Allan Stone was for many years my best client, and more than that, he was unlike any collector I ever met. He was a unique individual with wide ranging tastes and enormous confidence in his ability to select what hit his nerve. He was not following trends, he was not listening to what’s in fashion, he followed his own discerning taste. He did not care what anyone else thought of his collection. Collecting was his most personal passion, and he created his collection just for himself.

Allan was perhaps one of the twentieth century’s best and in every case one of the most influential art dealers, yet he was always modest and friendly. He enjoyed every aspect of life and experiences. He created entire environments with his art collection, at his homes and his gallery.

No one else would buy like him. His inquisitiveness was such that he could buy a major Songye power figure at the same time as a cluster of Polynesian clubs. In his home in Purchase, New York, he always had a spot in mind where he could fit in his next new piece. He loved the art and intimate objects appealed to him just as much as important ones.

He meant so much to me as a friend, but he was also so important to me as a client. One time, I left San Francisco for New York to show him some pieces. Upon my arrival I called his office and learned that he was not available as he was going on a trip to San Francisco the next morning. I immediately left my New York hotel, flew back to San Francisco, and was sitting at my gallery desk when he came in. We made a deal and after he left, I flew back to New York to continue my business.

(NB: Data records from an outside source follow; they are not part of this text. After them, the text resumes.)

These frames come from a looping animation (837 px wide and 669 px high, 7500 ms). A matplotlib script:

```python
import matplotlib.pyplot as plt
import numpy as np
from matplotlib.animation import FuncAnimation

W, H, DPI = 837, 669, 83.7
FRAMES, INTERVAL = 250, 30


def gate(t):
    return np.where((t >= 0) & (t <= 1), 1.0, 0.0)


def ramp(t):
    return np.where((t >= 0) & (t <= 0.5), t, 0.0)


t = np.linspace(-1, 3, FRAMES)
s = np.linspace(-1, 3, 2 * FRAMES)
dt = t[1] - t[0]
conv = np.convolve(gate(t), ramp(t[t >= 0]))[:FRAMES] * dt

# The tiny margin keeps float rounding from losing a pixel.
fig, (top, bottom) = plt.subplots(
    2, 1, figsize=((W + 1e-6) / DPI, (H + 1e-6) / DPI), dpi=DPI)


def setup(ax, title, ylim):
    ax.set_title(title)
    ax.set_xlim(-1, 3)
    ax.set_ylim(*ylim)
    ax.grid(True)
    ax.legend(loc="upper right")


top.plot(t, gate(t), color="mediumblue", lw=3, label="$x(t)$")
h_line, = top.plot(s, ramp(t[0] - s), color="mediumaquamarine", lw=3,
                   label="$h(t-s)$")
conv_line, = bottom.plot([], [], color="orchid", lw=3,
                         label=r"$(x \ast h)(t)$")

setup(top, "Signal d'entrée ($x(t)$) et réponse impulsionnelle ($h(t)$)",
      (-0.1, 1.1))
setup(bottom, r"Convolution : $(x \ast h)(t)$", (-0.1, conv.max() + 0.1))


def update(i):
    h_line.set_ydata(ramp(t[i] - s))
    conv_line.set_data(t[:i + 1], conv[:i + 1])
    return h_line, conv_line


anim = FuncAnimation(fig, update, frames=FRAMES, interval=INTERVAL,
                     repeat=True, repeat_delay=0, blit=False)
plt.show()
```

There is a fascinating connection between Allan and me which predates our actual first encounter by around twenty years: Allan and I developed our passion for African art because of the same African sculpture. In 1955, I walked by the Primus-Stuart Gallery on La Cienega Boulevard in Los Angeles. There was a Kongo nail power figure in the window which originally came from Ludwig Brettschneider in Munich. At the time, I did not know Africans made art. I was absolutely enchanted, and asked the price, which was 3,000 dollars. It could have been three million dollars as far as I was concerned, as I was in college, with little money. In any case, this single object started my long and enduring love for African Art as I began to collect in 1955. Dave Stuart would never tell me whom he had sold it to, but I always wondered. One day, Allan and I spent time together and I asked him how he got interested in African art. He said it was 1955 and he was walking down La Cienega Boulevard in Los Angeles when he saw a nail fetish at the Stuart Gallery…and bought it. We had both started with the same piece. He agreed with me that 3,000 dollars was a lot of money, at the time, but he had to have it. We had a connection, Allan and I.

James Willis

San Francisco, September 2013